WARREN - When LeShun Daniels moved from Dekalb, Ill., to Warren halfway through his high school career, he noticed a particular change when it came to the importance of the high school football team.
The city of Warren follows the Warren G. Harding Raiders with a passion he didn't see in the town 64 miles away from Chicago. The atmosphere at Mollenkopf Stadium was electric every night he played there in the 2011 and 2012 seasons.
"It's a huge difference, especially in football," Daniels said. "With the fanbase and the town and how it buzzes on Friday nights, it was just a totally different experience from what I was used to back in Chicago. It was an awesome experience for me."
Tribune Chronicle / R. Michael Semple
Kane Murray, 16, left, defends as Eric Royster, also 16, makes a move to try and beat the defense during a drill a the Mims-Manoa football camp on Monday at Mollenkopf Stadium. Murray and Royster both play for the Warren G. Harding football team.
Tribune Chronicle / R. Michael Semple
Cavin Stouffer, 11, looks down field during a passing drill Monday.
With this in mind, he needed little persuasion to come and speak to the kids participating in the 19th annual Nick Frankos Mims-Manoa Football Camp at Mollenkopf Stadium on Monday. The camp participants are students from fourth through 12th grades.
Although Daniels hadn't participated in the camp when he was younger because he wasn't in the area, the 2013 Harding graduate said he enjoys helping out the younger players in the camp, especially on the field he made a name for himself as a high school running back and helped him earn an athletic scholarship at the University of Iowa.
"It's real good for the kids to come out here and sort of get a taste of what we experienced on Friday nights," Daniels said. "Hopefully, it will help them stay along with it throughout the years, so they can come out here and help the kids and experience what I experienced on Friday nights here."
For camp co-founder Nick Frankos, Jr., getting players like Daniels to talk to the kids helps get across the message that the kids can be like Daniels when they grow up and put in the time and effort.
"That's what we try to tell the kids - 'If you kneel and listen to these speakers and listen to these coaches, they were in that spot 10 years ago,' " Frankos said. "Dreams do come true. It starts with hard work, and that's what we do here. We don't try to baby them."
Daniels also was a good fit for Frankos because of his work off the field as well.
Frankos said that in the past few years, he wanted to show that although talent and hard work on the field can lead to becoming successful, like former Raiders Mario Manningham, Daniel Herron and the late Korey Stringer, certain life decisions could derail any plans at playing beyond the high school level.
"Our motto is, 'Good choices, good decisions,' " Frankos said. "There's no reason to have a guy come in here with all this bling-bling on, driving up in a Mercedes-Benz and telling them how much money he makes. If they're not making good choices, good decisions and that there's temptation out there, they might end up in jail or in a bodybag.
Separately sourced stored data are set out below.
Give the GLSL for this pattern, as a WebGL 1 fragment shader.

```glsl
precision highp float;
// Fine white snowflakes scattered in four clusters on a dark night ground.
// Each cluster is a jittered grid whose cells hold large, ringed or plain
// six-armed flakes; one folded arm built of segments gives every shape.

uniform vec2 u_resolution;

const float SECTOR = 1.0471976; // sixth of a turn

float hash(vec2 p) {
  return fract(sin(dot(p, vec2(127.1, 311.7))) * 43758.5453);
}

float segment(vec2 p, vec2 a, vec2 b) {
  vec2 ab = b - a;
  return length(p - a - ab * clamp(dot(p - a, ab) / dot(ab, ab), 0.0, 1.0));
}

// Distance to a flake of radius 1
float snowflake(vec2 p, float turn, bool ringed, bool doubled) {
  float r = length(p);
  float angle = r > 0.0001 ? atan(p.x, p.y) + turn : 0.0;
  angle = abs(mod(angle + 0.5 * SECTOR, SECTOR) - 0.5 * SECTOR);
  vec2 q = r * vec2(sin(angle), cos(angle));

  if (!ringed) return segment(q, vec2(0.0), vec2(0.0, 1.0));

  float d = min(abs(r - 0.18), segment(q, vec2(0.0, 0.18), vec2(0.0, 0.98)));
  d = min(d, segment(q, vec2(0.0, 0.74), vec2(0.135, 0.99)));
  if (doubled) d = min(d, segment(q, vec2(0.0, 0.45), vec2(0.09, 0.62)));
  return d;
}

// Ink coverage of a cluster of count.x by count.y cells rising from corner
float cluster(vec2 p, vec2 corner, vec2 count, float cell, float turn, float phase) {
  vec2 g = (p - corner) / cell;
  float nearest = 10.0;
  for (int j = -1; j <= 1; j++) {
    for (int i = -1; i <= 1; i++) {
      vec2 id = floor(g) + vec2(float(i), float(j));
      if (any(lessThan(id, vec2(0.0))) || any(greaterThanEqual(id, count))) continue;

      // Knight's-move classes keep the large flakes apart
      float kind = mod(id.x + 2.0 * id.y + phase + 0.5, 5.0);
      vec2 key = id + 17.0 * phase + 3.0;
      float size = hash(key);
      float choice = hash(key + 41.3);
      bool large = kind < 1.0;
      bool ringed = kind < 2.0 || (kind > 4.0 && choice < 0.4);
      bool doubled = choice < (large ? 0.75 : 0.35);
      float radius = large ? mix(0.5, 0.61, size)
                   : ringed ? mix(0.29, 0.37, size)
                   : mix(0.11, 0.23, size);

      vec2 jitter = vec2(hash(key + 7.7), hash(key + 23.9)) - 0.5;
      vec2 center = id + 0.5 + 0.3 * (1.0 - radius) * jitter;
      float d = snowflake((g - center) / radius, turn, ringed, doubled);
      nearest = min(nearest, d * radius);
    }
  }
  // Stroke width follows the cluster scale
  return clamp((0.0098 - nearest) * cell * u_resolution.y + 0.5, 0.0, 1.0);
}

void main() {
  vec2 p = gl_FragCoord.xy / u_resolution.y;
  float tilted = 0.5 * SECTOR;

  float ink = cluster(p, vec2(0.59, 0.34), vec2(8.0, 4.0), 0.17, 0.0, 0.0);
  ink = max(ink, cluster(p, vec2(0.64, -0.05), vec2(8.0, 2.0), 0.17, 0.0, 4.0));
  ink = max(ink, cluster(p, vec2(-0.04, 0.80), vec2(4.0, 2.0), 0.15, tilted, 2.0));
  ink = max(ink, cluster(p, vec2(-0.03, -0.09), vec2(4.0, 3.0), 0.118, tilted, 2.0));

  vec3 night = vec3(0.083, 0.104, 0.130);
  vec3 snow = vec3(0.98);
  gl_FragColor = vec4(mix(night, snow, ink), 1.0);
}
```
That's what we try to focus on."
The 5-foot-11 Daniels is a prime example of good choices, having been a member of the National Honor Society at the school. He will hope to replicate his success when he takes some sports management and math courses this summer in Iowa City, Iowa, before the start of the Hawkeyes' training camp on Aug. 3.
The tailback, who rushed for 1,614 yards and 15 touchdowns during his senior season, said he wanted to get across how important education can be - especially for athletes.
"Just working hard on the field and in the classroom and stuff because you can be the best football player in the world, but if you don't have the grades to stay eligible, you won't be able to play," Daniels said. "You can have success both on the field and off of it."